Facebook’s current VP of Global Communications John Pinette and Pinterest’s current Head of Inclusive Product Annie Ta bookend an era that began with great promise, and has ended in a confrontation with the President (and much of the government) of the United States. They grapple with their responsibilities to their shareholders versus their responsibilities to society.
You Don’t Want the Truth. You Can’t Handle the Truth! (Contribution)
Veteran Wall Street Journal reporter Jessica Lessin has covered startups and tech for the last 16 years, but now she fears that the “democratization of news,” cults of personality, and the reality distortion fields they produce will swallow the truth.
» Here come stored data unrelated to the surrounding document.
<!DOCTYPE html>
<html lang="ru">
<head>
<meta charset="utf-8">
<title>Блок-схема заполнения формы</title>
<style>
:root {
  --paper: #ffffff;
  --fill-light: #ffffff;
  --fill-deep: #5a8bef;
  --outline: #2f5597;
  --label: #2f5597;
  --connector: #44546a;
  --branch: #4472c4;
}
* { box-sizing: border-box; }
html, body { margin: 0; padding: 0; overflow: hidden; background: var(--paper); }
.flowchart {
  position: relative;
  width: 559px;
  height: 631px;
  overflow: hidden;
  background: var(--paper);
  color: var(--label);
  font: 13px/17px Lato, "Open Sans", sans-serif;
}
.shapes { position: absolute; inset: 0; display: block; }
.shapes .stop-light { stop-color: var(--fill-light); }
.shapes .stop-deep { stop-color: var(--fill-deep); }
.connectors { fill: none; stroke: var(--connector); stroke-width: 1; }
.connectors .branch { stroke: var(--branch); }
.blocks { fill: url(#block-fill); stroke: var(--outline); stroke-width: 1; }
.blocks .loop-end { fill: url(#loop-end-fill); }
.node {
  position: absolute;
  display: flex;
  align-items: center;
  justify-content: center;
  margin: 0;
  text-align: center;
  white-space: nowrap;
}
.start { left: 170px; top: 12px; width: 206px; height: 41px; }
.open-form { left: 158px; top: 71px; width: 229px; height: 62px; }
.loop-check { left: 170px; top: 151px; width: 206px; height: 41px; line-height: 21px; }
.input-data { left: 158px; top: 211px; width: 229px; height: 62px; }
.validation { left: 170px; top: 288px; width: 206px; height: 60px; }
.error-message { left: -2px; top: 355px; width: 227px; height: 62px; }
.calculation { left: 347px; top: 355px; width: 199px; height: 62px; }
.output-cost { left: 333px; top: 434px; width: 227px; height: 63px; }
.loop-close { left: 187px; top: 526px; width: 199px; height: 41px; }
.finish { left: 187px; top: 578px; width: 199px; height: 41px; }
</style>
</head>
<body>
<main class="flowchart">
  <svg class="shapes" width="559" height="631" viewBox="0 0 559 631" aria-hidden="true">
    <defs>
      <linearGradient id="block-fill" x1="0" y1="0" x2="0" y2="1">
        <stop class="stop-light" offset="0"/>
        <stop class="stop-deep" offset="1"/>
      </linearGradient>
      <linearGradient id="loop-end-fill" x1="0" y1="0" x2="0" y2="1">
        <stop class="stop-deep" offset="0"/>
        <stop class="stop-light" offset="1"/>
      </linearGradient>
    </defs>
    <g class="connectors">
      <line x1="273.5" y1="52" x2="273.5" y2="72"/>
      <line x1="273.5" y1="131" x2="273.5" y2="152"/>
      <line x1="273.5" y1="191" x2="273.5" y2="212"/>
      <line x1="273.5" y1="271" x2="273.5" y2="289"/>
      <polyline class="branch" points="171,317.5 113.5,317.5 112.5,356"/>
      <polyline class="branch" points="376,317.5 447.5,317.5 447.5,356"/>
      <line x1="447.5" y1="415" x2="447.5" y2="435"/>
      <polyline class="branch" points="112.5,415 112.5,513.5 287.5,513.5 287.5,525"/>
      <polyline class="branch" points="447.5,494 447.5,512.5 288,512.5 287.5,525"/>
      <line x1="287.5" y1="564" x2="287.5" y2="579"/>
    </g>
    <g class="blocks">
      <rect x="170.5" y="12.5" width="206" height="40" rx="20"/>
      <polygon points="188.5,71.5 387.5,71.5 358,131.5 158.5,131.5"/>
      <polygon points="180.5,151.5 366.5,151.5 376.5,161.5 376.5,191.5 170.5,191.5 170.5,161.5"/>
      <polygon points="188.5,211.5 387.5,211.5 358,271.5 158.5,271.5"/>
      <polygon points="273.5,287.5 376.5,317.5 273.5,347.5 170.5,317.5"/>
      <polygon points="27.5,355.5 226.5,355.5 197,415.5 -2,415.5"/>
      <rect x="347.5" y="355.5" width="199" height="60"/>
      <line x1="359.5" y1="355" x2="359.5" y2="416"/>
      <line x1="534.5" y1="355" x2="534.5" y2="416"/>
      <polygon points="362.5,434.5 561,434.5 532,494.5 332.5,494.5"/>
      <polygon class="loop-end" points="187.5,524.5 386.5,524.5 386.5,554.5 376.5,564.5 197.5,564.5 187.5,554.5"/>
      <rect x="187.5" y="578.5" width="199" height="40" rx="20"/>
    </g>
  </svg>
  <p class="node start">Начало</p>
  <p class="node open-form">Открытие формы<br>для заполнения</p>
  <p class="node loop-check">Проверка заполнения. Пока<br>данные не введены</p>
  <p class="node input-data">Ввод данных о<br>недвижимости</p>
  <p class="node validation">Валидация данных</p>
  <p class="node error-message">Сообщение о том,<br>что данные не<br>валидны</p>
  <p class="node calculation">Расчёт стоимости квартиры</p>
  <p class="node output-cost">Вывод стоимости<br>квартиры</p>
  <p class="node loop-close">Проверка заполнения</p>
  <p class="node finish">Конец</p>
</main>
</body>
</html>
Lessin founded The Information in part to defend that truth. What are the boundaries of this role? How do founders like Lessin trade this off against the necessity to run a profitable entity?
The Social Dilemma – What's Inside the Algorithm? (Consequence)
Good intentions (and fiduciary duty) can have unintended consequences. As former Head of Consumer Product at Twitter, Jeff Seibert saw the inner workings of the social media industry, and the damaging side-effects of ads-based businesses, first-hand. The Social Dilemma, the premonitory film he advised and starred in, brought his concerns mainstream. How would you build an ethical social network?
Should consumer products be regulated on the amounts and types of data they are allowed to collect?
Should consumer products be regulated on the number of ads they are permitted to display in a given time period or session?
Are there ethical upper bounds to engagement?
Is it possible to build a social network that is not monetized by ads?
Given that you have built a public company monetized by ads, what would you do today?
We Accelerated at Full Speed. And Then We Crashed. (Consequence)
Jenna Golden was Head of Political Sales at Twitter during the 2016 election. Her team sold one of the most valuable and expensive ads to Donald Trump. And then it all went wrong. What happened? What would you have done differently? We conclude the series with a riveting and recent case study that ties together all we have learned.
Do you believe that Twitter and other social platforms should be in the business of selling political advertising?
What are the key things the Twitter leadership team should have considered before allowing us to offer this custom emoji product to Presidential candidates?
If both the Trump and Clinton campaigns had decided to purchase this product, would that have changed the way you viewed the situation? Do you think the outcome would have been different?